Flockers from the 9th Century

Cold Hardy - Low Maintenance Chickens

Icelandic chickens are a great idea; if, you want a low maintenance flock.  They are the hardiest of animals for cold weather.  No need for fences: as these bird fly well and have a very strong sense of survival.  Build a chicken coop that they like.  As great foragers, Icelandic chicks, will scavenge and hunt for grub.  You will likely want to provide feed to keep them near their roost.  No need for expensive egg incubators as the Viking Hens are broody and the flock will not likely need assistance; once you've established the population.  They will lay colourful eggs: to make omelets, or little speckled chicks.

Something that may be considered a deterrent; or a great benefit, Viking Hens are not pets.  They are not -likely, let you hold and pet them.  If you are worried about catching them to butcher them, well, these chickens are on the smallish side (3-4 1/2 lbs.).  While, they are considered delicious; they are not a meat producer, they are egg layers.

You'll need to weigh the positives and the negatives of these feathered flockers.

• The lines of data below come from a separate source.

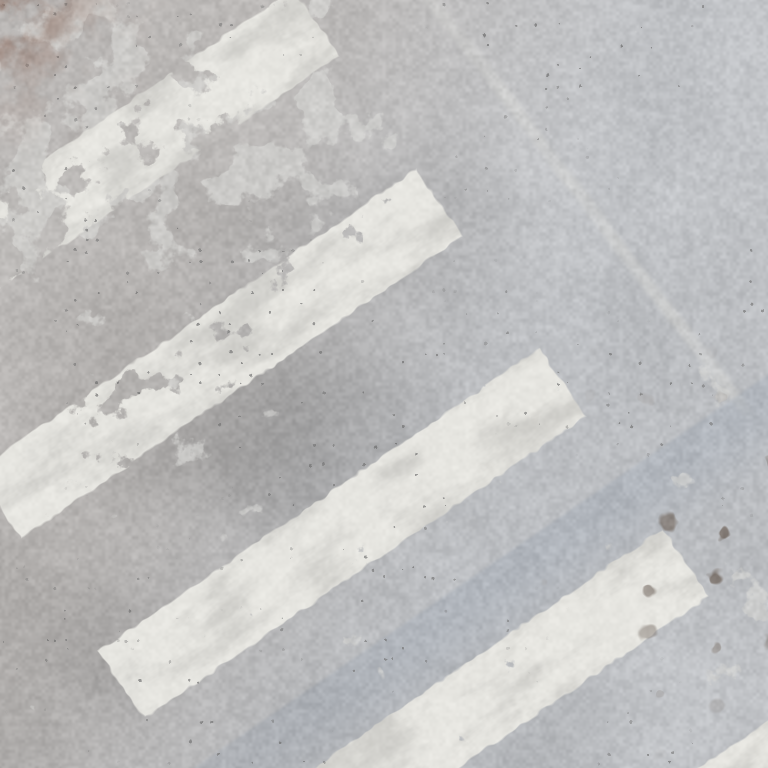
Give the GLSL for this texture, as a Shadertoy shader.

```glsl
// Worn crosswalk seen from above: pale slanted bars on mottled grey concrete.
// Bars are one box repeated across a rotated frame; layered value noise makes
// the grain, chipped paint, bleached patches, slab joints and stains.

const vec2 ALONG = vec2(0.825, 0.565);   // direction of the bars
const float PITCH = 0.284;               // spacing between bar centres
const vec2 BAR_SPAN = vec2(0.192, 0.888);
const float BAR_HALF_WIDTH = 0.053;

const vec3 COOL_GREY = vec3(0.715, 0.724, 0.738);
const vec3 WARM_GREY = vec3(0.725, 0.714, 0.706);
const vec3 BLEACHED = vec3(0.835, 0.835, 0.825);
const vec3 PAINT_DIRTY = vec3(0.815, 0.812, 0.795);
const vec3 PAINT_CLEAN = vec3(0.905, 0.902, 0.882);
const vec3 PIT = vec3(0.46, 0.46, 0.46);
const vec3 STAIN = vec3(0.47, 0.43, 0.40);
const vec3 RUST = vec3(0.55, 0.43, 0.38);

float hash(vec2 cell) {
    vec3 h = fract(cell.xyx * 0.1031);
    h += dot(h, h.yzx + 33.33);
    return fract((h.x + h.y) * h.z);
}

float noise(vec2 p) {
    vec2 i = floor(p), f = fract(p);
    f = f * f * (3.0 - 2.0 * f);
    return mix(mix(hash(i), hash(i + vec2(1, 0)), f.x),
               mix(hash(i + vec2(0, 1)), hash(i + vec2(1, 1)), f.x), f.y);
}

float fbm(vec2 p) {
    float sum = 0.0, weight = 0.5;
    for (int i = 0; i < 5; i++) {
        sum += weight * noise(p);
        p = mat2(1.6, 1.2, -1.2, 1.6) * p + 17.3;
        weight *= 0.5;
    }
    return sum / 0.97;
}

// Soft round weight, 1 at the centre
float blob(vec2 p, vec2 centre, float radius) {
    vec2 d = (p - centre) / radius;
    return exp(-dot(d, d));
}

// Ragged islands of noise; coverage grows with amount
float flakes(vec2 p, float scale, float amount) {
    float limit = mix(0.86, 0.36, clamp(amount, 0.0, 1.0));
    return smoothstep(limit - 0.02, limit + 0.05, fbm(p * scale));
}

// One jittered, ragged dot in a share of the cells
float spots(vec2 p, float scale, float share, float radius) {
    vec2 g = p * scale, cell = floor(g);
    vec2 centre = 0.3 + 0.4 * vec2(hash(cell + 3.1), hash(cell + 8.7));
    float r = radius * mix(0.4, 1.0, hash(cell + 5.3));
    float d = length(fract(g) - centre) + 0.12 * (noise(g * 9.0) - 0.5);
    return step(hash(cell + 1.9), share) * smoothstep(r, r * 0.5, d);
}

// Coverage of the repeated bars; q is (along, across)
float bars(vec2 q, float wobble, float blur) {
    float row = clamp(round(q.y / PITCH), -2.0, 2.0);
    vec2 centre = vec2(0.5 * (BAR_SPAN.x + BAR_SPAN.y), row * PITCH);
    vec2 halfSize = vec2(0.5 * (BAR_SPAN.y - BAR_SPAN.x), BAR_HALF_WIDTH);
    vec2 d = abs(q - centre) - halfSize;
    return smoothstep(blur, -blur, max(d.x, d.y) + wobble);
}

vec3 ground(vec2 p, vec2 q, float age) {
    vec3 col = mix(COOL_GREY, WARM_GREY, smoothstep(0.75, 0.1, p.x - 0.4 * (p.y - 0.5)));
    // Broad shade and light
    float shade = 0.05 * blob(p, vec2(0.95, 0.85), 0.35) + 0.03 * blob(p, vec2(0.95, 0.1), 0.25)
                - 0.09 * blob(p, vec2(0.36, 0.45), 0.16) - 0.06 * blob(p, vec2(0.04, 0.18), 0.2);
    col += shade + 0.10 * (fbm(p * 7.0) - 0.5);
    // Slab joints: pale line past the bar ends, cool strip between two bars
    float seamOffset = q.x - 1.055 + 0.055 * q.y + 0.008 * (fbm(p * 12.0) - 0.5);
    float seam = smoothstep(0.013, 0.003, abs(seamOffset)) * smoothstep(-0.19, -0.13, q.y);
    col = mix(col, BLEACHED, seam * (0.2 + 0.5 * fbm(p * 25.0)));
    float strip = smoothstep(-0.139, -0.146, q.y) * smoothstep(-0.27, -0.16, q.y);
    col -= strip * vec3(0.045, 0.035, 0.022);
    // Bleached, crumbling patches
    float amount = 0.68 * age + 0.58 * blob(p, vec2(0.40, 0.86), 0.11)
        + 0.70 * blob(p, vec2(0.24, 0.40), 0.055) + 0.68 * blob(p, vec2(0.30, 0.33), 0.05)
        + 0.58 * blob(p, vec2(0.42, 0.18), 0.05) + 0.55 * blob(p, vec2(0.95, 0.51), 0.07)
        + 0.50 * blob(p, vec2(1.0, 0.25), 0.18);
    return mix(col, BLEACHED, 0.65 * flakes(p + 4.0, 24.0, amount));
}

void mainImage(out vec4 fragColor, in vec2 fragCoord) {
    vec2 p = fragCoord / iResolution.xy;
    vec2 q = vec2(dot(p, ALONG), dot(p, vec2(-ALONG.y, ALONG.x)));
    float age = blob(p, vec2(0.12, 0.88), 0.34);
    vec3 col = ground(p, q, age);

    // Paint with chips that thicken towards the aged corner
    float wear = 0.12 + 0.48 * age + 0.7 * blob(p, vec2(0.0, 0.70), 0.13)
               + 0.25 * blob(p, vec2(0.17, 0.50), 0.13);
    float wobble = 0.005 * (noise(p * 90.0) - 0.5);
    float paint = bars(q, wobble, 1.2 / iResolution.y) * (1.0 - 0.9 * flakes(p, 30.0, wear));
    float streaks = fbm(q * vec2(14.0, 35.0));
    vec3 paintCol = mix(PAINT_DIRTY, PAINT_CLEAN, smoothstep(0.2, 0.65, streaks));
    col = mix(col, paintCol, paint);

    // Small pits, larger stains and rust
    float pits = spots(p, 75.0, 0.10, 0.22) * smoothstep(0.4, 0.65, fbm(p * 6.0 + 9.0));
    col = mix(col, PIT, 0.7 * pits);
    float stains = spots(p + 0.03, 13.0, 0.55, 0.19) * blob(p, vec2(0.92, 0.28), 0.16);
    col = mix(col, STAIN, 0.85 * stains);
    float rust = blob(p, vec2(0.0, 1.0), 0.11) * smoothstep(0.3, 0.7, fbm(p * 28.0));
    col = mix(col, RUST, 0.8 * rust);

    // Fine grain, softer on the paint
    float grain = noise(p * 230.0) + noise(p * 120.0 + 31.0) - 1.0;
    col += grain * mix(0.05, 0.025, paint);
    fragColor = vec4(clamp(col, 0.0, 1.0), 1.0);
}
```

A brief history; this 9th century fowl was a Norse livestock, that didn't make its way to the US, until 1930's.  Icies where breed with other breeds to create Leghorns.

If you want to check out reviews and tips by flock owners click here.
For more information check out what Mother Earth News has to say about them.